It was the very hamburger I had for dinner that evening that has made me decide to never have any more hamburger. The hamburger meat was so juicy and almost shocking pink. I took it as it was raw. So when, later on, Daddy Orville made hamburger for our barbecue nights out on the lawn, I refused them as many times. Sometimes I couldn't bear the look of disappointment on his face, I insisted on only eating around the edge of the hamburger where the meat would most likely be done. Fair enough. But I had to let him down the one time he barbecued for us toads or frogs or something in that species. Raw hamburger was one thing, and four-legged jumping green creature was another.
I enjoyed my little adventure at the carnival and worried a bit if my roaming alone lead me lost. I was, and am, never good with direction. But throw me a map, I'll figure it out. It was probably a simpler version of Alice in wonderland. Although I can't remember how the story goes.
I think it was Anna then who had found me and told me that we were ready to head home. Anna, for me, was a mixture of Kelly Osborne, minus the minus attitude, Edie Brickel, and Princess Diana. Got the picture? She is a very friendly girl without being too lively with pink hair and snake pet. She was trying to make me feel comfortable at all time during my stay with her and her family. Without much effort she apparently succeeded. I wish we could have stayed longer at the Carnival but some of the lights were out.
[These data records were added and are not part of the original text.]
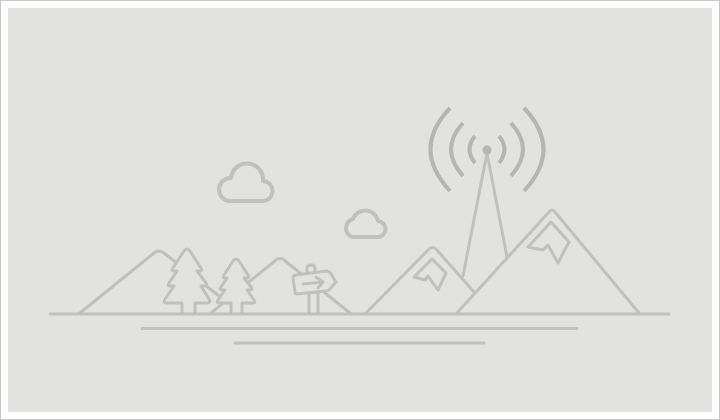
<!DOCTYPE html>
<html lang="en">
<head>
<meta charset="utf-8">
<title>Mountain signal landscape</title>
<style>
:root {
  --frame: #ffffff;
  --border: #c8c8c8;
  --panel: #e2e2e1;
  --line: #c0c0bf;
  --signal: #b5b5b4;
}
html, body { margin: 0; width: 720px; height: 420px; overflow: hidden; background: var(--frame); }
svg { display: block; }
.frame { fill: var(--frame); stroke: var(--border); stroke-width: 1; }
.panel { fill: var(--panel); }
.line-art { fill: none; stroke: var(--line); stroke-width: 3; stroke-linecap: round; stroke-linejoin: round; }
.solid { fill: var(--panel); }
.cloud { stroke-width: 4; }
.waves { fill: none; stroke: var(--signal); stroke-width: 4; }
.beacon { fill: var(--signal); }
</style>
</head>
<body>
<svg width="720" height="420" viewBox="0 0 720 420" role="img" aria-label="Line drawing of mountains, trees, a signpost and a radio mast">
  <rect class="frame" x="0.5" y="0.5" width="719" height="419"/>
  <rect class="panel" x="8" y="8" width="704" height="404"/>

  <g class="line-art">
    <g id="clouds" class="cloud">
      <path d="M230 201A11.500 11.500 0 0 1 231 178A16 16 0 0 1 263 181A10 10 0 0 1 262 201Z"/>
      <path d="M352 237A9.500 9.500 0 0 1 353 219A13 13 0 0 1 378 221A8 8 0 0 1 377 237Z"/>
    </g>

    <g id="left-hills">
      <path d="M80 313L154 253Q159 249 164 253L223 299"/>
      <path d="M211 313L276 260Q280 257 284 260L350 313"/>
    </g>

    <g id="trees" class="solid">
      <path d="M182 313V303H167Q163 303 165 299L174 286H170Q167 286 169 283L177 271H174Q171 271 173 268L184 251Q187 247 190 251L201 268Q203 271 200 271H197L206 283Q208 286 204 286H201L209 299Q211 303 207 303H195V313"/>
      <path d="M231 313V303H219Q216 303 218 300L225 290H222Q219 290 221 287L227 278H225Q222 278 224 275L233 261Q236 257 239 261L248 275Q250 278 247 278H244L251 287Q253 290 250 290H247L254 300Q256 303 253 303H242V313"/>
    </g>

    <g id="signpost" class="solid">
      <path d="M309 313V292H318V313M307 273V268Q307 265 311 265T315 268V272"/>
      <path d="M296 275L326 271Q329 271 331 274L336 282L329 290Q328 291 325 291L297 294Q295 294 295 292L293 278Q293 275 296 275Z"/>
      <path d="M303 284L323 282M316 277L323 282L318 288"/>
    </g>

    <g id="mast">
      <path d="M463 276L487 153L507 257"/>
    </g>

    <g id="right-mountains">
      <path d="M366 313L429 249Q432 246 436 249L474 292"/>
      <path d="M432 259L414 277L425 280L428 276L438 290L446 273Z"/>
      <path d="M457 313L549 212Q552 208 555 212L639 313"/>
      <path d="M551 222L528 247L543 250L548 245L558 263L569 242Z"/>
    </g>

    <g id="ground">
      <path d="M50 314H669M142 328.500H577M235 343H484"/>
    </g>
  </g>

  <g id="signal">
    <path class="waves" d="M475 136Q464 149 475 163M463 123Q439 149 463 176M450 108Q411 149 450 191M499 136Q510 149 499 163M511 123Q535 149 511 176M524 108Q563 149 524 191"/>
    <circle class="beacon" cx="487" cy="150" r="4.500"/>
  </g>
</svg>
</body>
</html>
It wasn't quite dark yet at 8.30 pm of the summer up north.
So we were home. Mike was working. He was a Pharmacist & a Manager of a 24 hours drug store downtown (if there was a downtown of a small town). He worked odd hours. I think that's how a drug store should operate. Available at any time. I didn't know where Tom was as I never have known. I'd say he was out of town to Wynona where his girlfriend lived. It was a about two hours ride eastern crossing the river and state border to a neighboring Wisconsin. Wynona Rider was actually born there. We dropped off Anna at Megans for sleep-over.
I remember sitting on the rocking chair in the living room rocking slowly as I was humming 'The Way We Were' to Mary's piano play. She said we should call a piano teacher so I can play and sing. We never quite got to it. I had to fly half way across the country down South, leaving the place for the longest time I thought I would never have missed should I had never come to know it. It's a place where you practically awakened in the morning by the chirping summer birds. I would slide the window up and scare away the birds, and was left with a total calmness gazing out the street. I'd still, now and then, be brought to the thought of quiet Owatonna by the smell of a certain kind of wood (I have a very limited knowledge of wood variety, I'd say it's cherry or oak). Or when I see a postman or a story telling at the library, or Oil of Olay, or Campbell soup.